### Your objective
In your copy, include every line of the records exactly and no picture at all.

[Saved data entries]
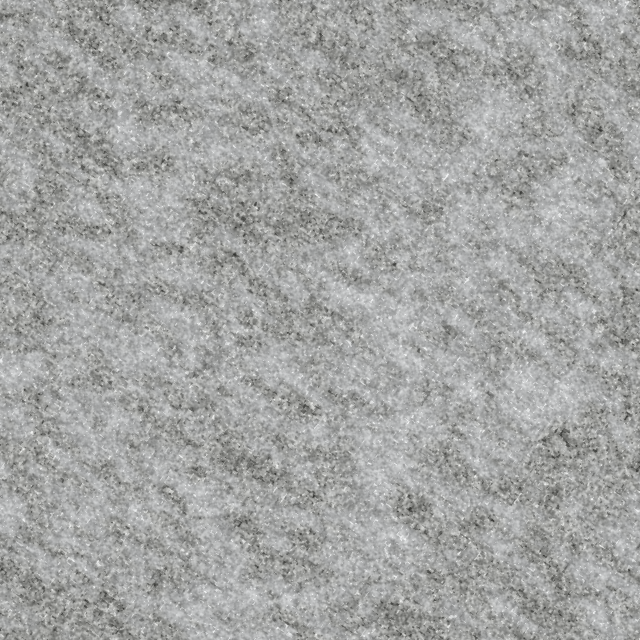
Reproduce this texture procedurally as a Shadertoy shader.

```glsl
// Rough grey granite: soft slanted ridges fall from upper left to lower right.
// Stretched value noise shapes the ridges; fine grain and mineral specks
// gather in the darker hollows, while the ridges stay paler and smoother.

float hash(vec2 cell) {
    vec3 p = fract(cell.xyx * 0.1031);
    p += dot(p, p.yzx + 33.33);
    return fract((p.x + p.y) * p.z);
}

// Smooth value noise from -1 to 1
float noise(vec2 p) {
    vec2 cell = floor(p);
    vec2 f = fract(p);
    f = f * f * (3.0 - 2.0 * f);
    float low = mix(hash(cell), hash(cell + vec2(1, 0)), f.x);
    float high = mix(hash(cell + vec2(0, 1)), hash(cell + vec2(1, 1)), f.x);
    return 2.0 * mix(low, high, f.y) - 1.0;
}

void mainImage(out vec4 fragColor, in vec2 fragCoord) {
    vec2 uv = fragCoord / iResolution.y;

    // Axes along and across the ridges, bent a little
    vec2 slant = vec2(dot(uv, vec2(0.82, -0.57)), dot(uv, vec2(0.57, 0.82)));
    vec2 bend = vec2(noise(uv * 17.0 + 5.0), noise(uv * 17.0 + 61.0));
    vec2 ridge = slant + 0.012 * bend;

    // Broad mottling and two sizes of ridge
    float mottle = noise(uv * 5.0 + 13.0) + 0.5 * noise(slant * 11.0 + 37.0);
    float coarse = noise(ridge * vec2(18.0, 38.0) + 91.0);
    float small = noise(ridge * vec2(38.0, 72.0) + 143.0);
    float relief = 0.026 * mottle + 0.055 * coarse + 0.055 * small;

    // Hollows are rough, raised ridges are smooth
    float rough = smoothstep(0.06, -0.06, relief);

    // Crystal grain in three sizes
    float grain = 0.055 * noise(slant * vec2(95.0, 120.0) + 211.0)
                + 0.110 * noise(slant * vec2(215.0, 245.0) + 307.0)
                + 0.075 * noise(slant * 380.0 + 401.0);

    // Scattered dark mica and pale quartz
    float mica = smoothstep(0.45, 0.80, noise(slant * vec2(230.0, 260.0) + 503.0));
    float quartz = smoothstep(0.58, 0.88, noise(slant * 270.0 + 607.0));

    float tone = 0.645 + relief + grain * mix(0.75, 1.2, rough);
    tone -= 0.17 * mica * mix(0.25, 1.1, rough);
    tone += 0.15 * quartz;

    // Cool smooth ridges, faintly warm green hollows
    vec3 tint = mix(vec3(-0.004, 0.002, 0.004), vec3(0.0, 0.003, -0.009), rough);
    fragColor = vec4(clamp(vec3(tone) + tint, 0.2, 0.95), 1.0);
}
```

### Reply to the exercise
Reproduce this texture procedurally as a Shadertoy shader.

```glsl
// Rough grey granite: soft slanted ridges fall from upper left to lower right.
// Stretched value noise shapes the ridges; fine grain and mineral specks
// gather in the darker hollows, while the ridges stay paler and smoother.

float hash(vec2 cell) {
    vec3 p = fract(cell.xyx * 0.1031);
    p += dot(p, p.yzx + 33.33);
    return fract((p.x + p.y) * p.z);
}

// Smooth value noise from -1 to 1
float noise(vec2 p) {
    vec2 cell = floor(p);
    vec2 f = fract(p);
    f = f * f * (3.0 - 2.0 * f);
    float low = mix(hash(cell), hash(cell + vec2(1, 0)), f.x);
    float high = mix(hash(cell + vec2(0, 1)), hash(cell + vec2(1, 1)), f.x);
    return 2.0 * mix(low, high, f.y) - 1.0;
}

void mainImage(out vec4 fragColor, in vec2 fragCoord) {
    vec2 uv = fragCoord / iResolution.y;

    // Axes along and across the ridges, bent a little
    vec2 slant = vec2(dot(uv, vec2(0.82, -0.57)), dot(uv, vec2(0.57, 0.82)));
    vec2 bend = vec2(noise(uv * 17.0 + 5.0), noise(uv * 17.0 + 61.0));
    vec2 ridge = slant + 0.012 * bend;

    // Broad mottling and two sizes of ridge
    float mottle = noise(uv * 5.0 + 13.0) + 0.5 * noise(slant * 11.0 + 37.0);
    float coarse = noise(ridge * vec2(18.0, 38.0) + 91.0);
    float small = noise(ridge * vec2(38.0, 72.0) + 143.0);
    float relief = 0.026 * mottle + 0.055 * coarse + 0.055 * small;

    // Hollows are rough, raised ridges are smooth
    float rough = smoothstep(0.06, -0.06, relief);

    // Crystal grain in three sizes
    float grain = 0.055 * noise(slant * vec2(95.0, 120.0) + 211.0)
                + 0.110 * noise(slant * vec2(215.0, 245.0) + 307.0)
                + 0.075 * noise(slant * 380.0 + 401.0);

    // Scattered dark mica and pale quartz
    float mica = smoothstep(0.45, 0.80, noise(slant * vec2(230.0, 260.0) + 503.0));
    float quartz = smoothstep(0.58, 0.88, noise(slant * 270.0 + 607.0));

    float tone = 0.645 + relief + grain * mix(0.75, 1.2, rough);
    tone -= 0.17 * mica * mix(0.25, 1.1, rough);
    tone += 0.15 * quartz;

    // Cool smooth ridges, faintly warm green hollows
    vec3 tint = mix(vec3(-0.004, 0.002, 0.004), vec3(0.0, 0.003, -0.009), rough);
    fragColor = vec4(clamp(vec3(tone) + tint, 0.2, 0.95), 1.0);
}
```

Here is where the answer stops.